### TASK DETAILS:
Reproduce all of the data below without alteration; exclude every picture.

### INPUT FOR THIS TASK:
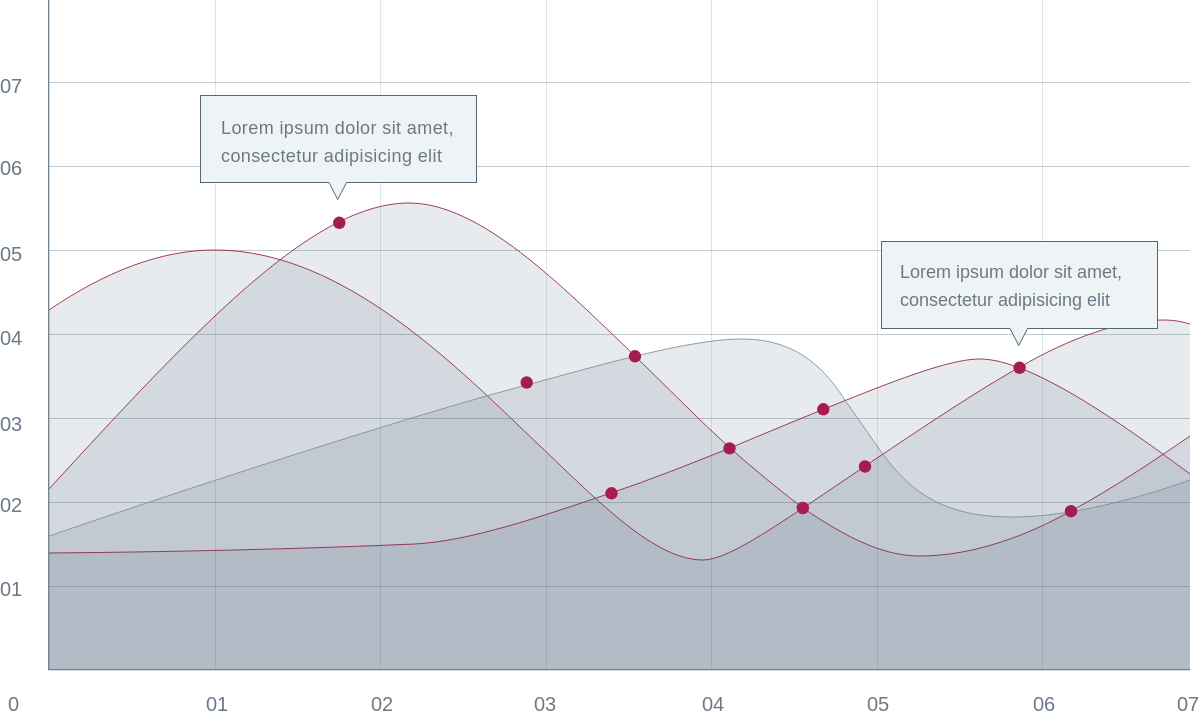
<!DOCTYPE html>
<html lang="en">
<head>
<meta charset="utf-8">
<title>Area chart</title>
<style>
:root {
  --paper: #ffffff;
  --label: #6b7987;
  --axis: #6f7f8d;
  --grid: #465f73;
  --area: rgb(46, 73, 100);
  --wine: #a51c50;
  --wine-line: #8f2a50;
  --slate-line: #7f909f;
  --note-fill: #eef3f6;
  --note-edge: #526878;
}
* { box-sizing: border-box; margin: 0; padding: 0; }
html, body { width: 1200px; height: 712px; overflow: hidden; background: var(--paper); }
.chart {
  position: relative;
  width: 1200px;
  height: 712px;
  overflow: hidden;
  color: var(--label);
  font-family: "Liberation Sans", Arial, sans-serif;
}
.plot { position: absolute; inset: 0; display: block; }
.areas path { fill: var(--area); fill-opacity: .11; }
.rows { stroke: var(--grid); stroke-opacity: .33; }
.columns { stroke: var(--grid); stroke-opacity: .16; }
.axes { stroke: var(--axis); stroke-width: 1.3; fill: none; }
.curves { fill: none; stroke: var(--wine-line); stroke-width: .9; }
.curves .slate { stroke: var(--slate-line); }
.points { fill: var(--wine); }
.scale { position: absolute; display: grid; list-style: none; font-size: 20px; line-height: 24px; }
.scale-y { left: 0; top: 74px; grid-template-rows: 82px 86px 84px 86px 81px 84px 24px; }
.scale-x { left: 8px; top: 692px; grid-template-columns: 198px 165px 163px 168px 165px 166px 144px 23px; }
.note {
  position: absolute;
  width: 277px;
  height: 88px;
  border: 1px solid var(--note-edge);
  background: var(--note-fill);
  font-size: 18px;
  line-height: 28px;
  white-space: nowrap;
}
.note-first { left: 200px; top: 95px; padding: 18px 0 0 20px; letter-spacing: .4px; }
.note-second { left: 881px; top: 241px; padding: 16px 0 0 18px; }
.pointer { position: absolute; top: 85px; left: 127px; display: block; fill: var(--note-fill); }
.pointer polyline { stroke: var(--note-edge); }
</style>
</head>
<body>
<main class="chart">
  <svg class="plot" width="1200" height="712" viewBox="0 0 1200 712" aria-hidden="true">
    <defs>
      <path id="double-wave" d="M49 310C105 272 160 250 215 250C345 250 460 370 540 446C600 503 655 560 703 560C725 560 765 533 803 508C850 477 960 400 1020 367C1070 338 1120 320 1163 320C1175 320 1183 322 1190 324"/>
      <path id="high-wave" d="M49 489C105 428 160 368 215 316C285 250 350 203 409 203C480 203 560 284 635 356C668 388 698 419 730 448C755 470 778 489 803 508C850 540 885 556 920 556C975 556 1030 534 1071 511C1115 487 1155 460 1190 436"/>
      <path id="slow-rise" d="M49 536C215 479 430 410 527 385C600 365 690 339 742 339C800 339 827 372 847 403C860 421 871 438 885 457C920 504 960 517 1013 517C1070 517 1140 498 1190 480"/>
      <path id="late-peak" d="M49 553C170 552 300 549 415 544C470 541 540 517 611 493C650 480 690 464 730 448C780 427 850 398 890 383C930 368 960 359 980 359C1030 359 1120 422 1190 474"/>
    </defs>
    <g class="areas">
      <path d="M49 310C105 272 160 250 215 250C345 250 460 370 540 446C600 503 655 560 703 560C725 560 765 533 803 508C850 477 960 400 1020 367C1070 338 1120 320 1163 320C1175 320 1183 322 1190 324V670H49Z"/>
      <path d="M49 489C105 428 160 368 215 316C285 250 350 203 409 203C480 203 560 284 635 356C668 388 698 419 730 448C755 470 778 489 803 508C850 540 885 556 920 556C975 556 1030 534 1071 511C1115 487 1155 460 1190 436V670H49Z"/>
      <path d="M49 536C215 479 430 410 527 385C600 365 690 339 742 339C800 339 827 372 847 403C860 421 871 438 885 457C920 504 960 517 1013 517C1070 517 1140 498 1190 480V670H49Z"/>
      <path d="M49 553C170 552 300 549 415 544C470 541 540 517 611 493C650 480 690 464 730 448C780 427 850 398 890 383C930 368 960 359 980 359C1030 359 1120 422 1190 474V670H49Z"/>
    </g>
    <g class="rows">
      <path d="M49 82.5H1190M49 166.5H1190M49 250.5H1190M49 334.5H1190M49 418.5H1190M49 502.5H1190M49 586.5H1190"/>
    </g>
    <g class="columns">
      <path d="M215.5 0V670M380.5 0V670M546.5 0V670M711.5 0V670M877.5 0V670M1042.5 0V670"/>
    </g>
    <g class="curves">
      <use href="#double-wave"/>
      <use href="#high-wave"/>
      <use class="slate" href="#slow-rise"/>
      <use href="#late-peak"/>
    </g>
    <path class="axes" d="M48.7 0V669.7H1190"/>
    <g class="points">
      <circle cx="339.3" cy="222.8" r="6.2"/>
      <circle cx="526.7" cy="382.5" r="6.2"/>
      <circle cx="635" cy="356.3" r="6.2"/>
      <circle cx="611.5" cy="493.3" r="6.2"/>
      <circle cx="729.5" cy="448.4" r="6.2"/>
      <circle cx="802.8" cy="508" r="6.2"/>
      <circle cx="823.3" cy="409.3" r="6.2"/>
      <circle cx="865" cy="466.5" r="6.2"/>
      <circle cx="1019.6" cy="367.8" r="6.2"/>
      <circle cx="1071" cy="511.2" r="6.2"/>
    </g>
  </svg>

  <ol class="scale scale-y" aria-label="Vertical scale">
    <li>07</li><li>06</li><li>05</li><li>04</li><li>03</li><li>02</li><li>01</li>
  </ol>
  <ol class="scale scale-x" aria-label="Horizontal scale">
    <li>0</li><li>01</li><li>02</li><li>03</li><li>04</li><li>05</li><li>06</li><li>07</li>
  </ol>

  <aside class="note note-first">
    <p>Lorem ipsum dolor sit amet,<br>consectetur adipisicing elit</p>
    <svg class="pointer" width="20" height="20" viewBox="0 0 20 20" aria-hidden="true"><polyline points="1,1.5 9.7,18.5 18.5,1.5"/><rect x="1.5" y="0" width="16.5" height="2"/></svg>
  </aside>
  <aside class="note note-second">
    <p>Lorem ipsum dolor sit amet,<br>consectetur adipisicing elit</p>
    <svg class="pointer" width="20" height="20" viewBox="0 0 20 20" aria-hidden="true"><polyline points="1,1.5 9.7,18.5 18.5,1.5"/><rect x="1.5" y="0" width="16.5" height="2"/></svg>
  </aside>
</main>
</body>
</html>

### RESULT OF THIS EXERCISE:
<!DOCTYPE html>
<html lang="en">
<head>
<meta charset="utf-8">
<title>Area chart</title>
<style>
:root {
  --paper: #ffffff;
  --label: #6b7987;
  --axis: #6f7f8d;
  --grid: #465f73;
  --area: rgb(46, 73, 100);
  --wine: #a51c50;
  --wine-line: #8f2a50;
  --slate-line: #7f909f;
  --note-fill: #eef3f6;
  --note-edge: #526878;
}
* { box-sizing: border-box; margin: 0; padding: 0; }
html, body { width: 1200px; height: 712px; overflow: hidden; background: var(--paper); }
.chart {
  position: relative;
  width: 1200px;
  height: 712px;
  overflow: hidden;
  color: var(--label);
  font-family: "Liberation Sans", Arial, sans-serif;
}
.plot { position: absolute; inset: 0; display: block; }
.areas path { fill: var(--area); fill-opacity: .11; }
.rows { stroke: var(--grid); stroke-opacity: .33; }
.columns { stroke: var(--grid); stroke-opacity: .16; }
.axes { stroke: var(--axis); stroke-width: 1.3; fill: none; }
.curves { fill: none; stroke: var(--wine-line); stroke-width: .9; }
.curves .slate { stroke: var(--slate-line); }
.points { fill: var(--wine); }
.scale { position: absolute; display: grid; list-style: none; font-size: 20px; line-height: 24px; }
.scale-y { left: 0; top: 74px; grid-template-rows: 82px 86px 84px 86px 81px 84px 24px; }
.scale-x { left: 8px; top: 692px; grid-template-columns: 198px 165px 163px 168px 165px 166px 144px 23px; }
.note {
  position: absolute;
  width: 277px;
  height: 88px;
  border: 1px solid var(--note-edge);
  background: var(--note-fill);
  font-size: 18px;
  line-height: 28px;
  white-space: nowrap;
}
.note-first { left: 200px; top: 95px; padding: 18px 0 0 20px; letter-spacing: .4px; }
.note-second { left: 881px; top: 241px; padding: 16px 0 0 18px; }
.pointer { position: absolute; top: 85px; left: 127px; display: block; fill: var(--note-fill); }
.pointer polyline { stroke: var(--note-edge); }
</style>
</head>
<body>
<main class="chart">
  <svg class="plot" width="1200" height="712" viewBox="0 0 1200 712" aria-hidden="true">
    <defs>
      <path id="double-wave" d="M49 310C105 272 160 250 215 250C345 250 460 370 540 446C600 503 655 560 703 560C725 560 765 533 803 508C850 477 960 400 1020 367C1070 338 1120 320 1163 320C1175 320 1183 322 1190 324"/>
      <path id="high-wave" d="M49 489C105 428 160 368 215 316C285 250 350 203 409 203C480 203 560 284 635 356C668 388 698 419 730 448C755 470 778 489 803 508C850 540 885 556 920 556C975 556 1030 534 1071 511C1115 487 1155 460 1190 436"/>
      <path id="slow-rise" d="M49 536C215 479 430 410 527 385C600 365 690 339 742 339C800 339 827 372 847 403C860 421 871 438 885 457C920 504 960 517 1013 517C1070 517 1140 498 1190 480"/>
      <path id="late-peak" d="M49 553C170 552 300 549 415 544C470 541 540 517 611 493C650 480 690 464 730 448C780 427 850 398 890 383C930 368 960 359 980 359C1030 359 1120 422 1190 474"/>
    </defs>
    <g class="areas">
      <path d="M49 310C105 272 160 250 215 250C345 250 460 370 540 446C600 503 655 560 703 560C725 560 765 533 803 508C850 477 960 400 1020 367C1070 338 1120 320 1163 320C1175 320 1183 322 1190 324V670H49Z"/>
      <path d="M49 489C105 428 160 368 215 316C285 250 350 203 409 203C480 203 560 284 635 356C668 388 698 419 730 448C755 470 778 489 803 508C850 540 885 556 920 556C975 556 1030 534 1071 511C1115 487 1155 460 1190 436V670H49Z"/>
      <path d="M49 536C215 479 430 410 527 385C600 365 690 339 742 339C800 339 827 372 847 403C860 421 871 438 885 457C920 504 960 517 1013 517C1070 517 1140 498 1190 480V670H49Z"/>
      <path d="M49 553C170 552 300 549 415 544C470 541 540 517 611 493C650 480 690 464 730 448C780 427 850 398 890 383C930 368 960 359 980 359C1030 359 1120 422 1190 474V670H49Z"/>
    </g>
    <g class="rows">
      <path d="M49 82.5H1190M49 166.5H1190M49 250.5H1190M49 334.5H1190M49 418.5H1190M49 502.5H1190M49 586.5H1190"/>
    </g>
    <g class="columns">
      <path d="M215.5 0V670M380.5 0V670M546.5 0V670M711.5 0V670M877.5 0V670M1042.5 0V670"/>
    </g>
    <g class="curves">
      <use href="#double-wave"/>
      <use href="#high-wave"/>
      <use class="slate" href="#slow-rise"/>
      <use href="#late-peak"/>
    </g>
    <path class="axes" d="M48.7 0V669.7H1190"/>
    <g class="points">
      <circle cx="339.3" cy="222.8" r="6.2"/>
      <circle cx="526.7" cy="382.5" r="6.2"/>
      <circle cx="635" cy="356.3" r="6.2"/>
      <circle cx="611.5" cy="493.3" r="6.2"/>
      <circle cx="729.5" cy="448.4" r="6.2"/>
      <circle cx="802.8" cy="508" r="6.2"/>
      <circle cx="823.3" cy="409.3" r="6.2"/>
      <circle cx="865" cy="466.5" r="6.2"/>
      <circle cx="1019.6" cy="367.8" r="6.2"/>
      <circle cx="1071" cy="511.2" r="6.2"/>
    </g>
  </svg>

  <ol class="scale scale-y" aria-label="Vertical scale">
    <li>07</li><li>06</li><li>05</li><li>04</li><li>03</li><li>02</li><li>01</li>
  </ol>
  <ol class="scale scale-x" aria-label="Horizontal scale">
    <li>0</li><li>01</li><li>02</li><li>03</li><li>04</li><li>05</li><li>06</li><li>07</li>
  </ol>

  <aside class="note note-first">
    <p>Lorem ipsum dolor sit amet,<br>consectetur adipisicing elit</p>
    <svg class="pointer" width="20" height="20" viewBox="0 0 20 20" aria-hidden="true"><polyline points="1,1.5 9.7,18.5 18.5,1.5"/><rect x="1.5" y="0" width="16.5" height="2"/></svg>
  </aside>
  <aside class="note note-second">
    <p>Lorem ipsum dolor sit amet,<br>consectetur adipisicing elit</p>
    <svg class="pointer" width="20" height="20" viewBox="0 0 20 20" aria-hidden="true"><polyline points="1,1.5 9.7,18.5 18.5,1.5"/><rect x="1.5" y="0" width="16.5" height="2"/></svg>
  </aside>
</main>
</body>
</html>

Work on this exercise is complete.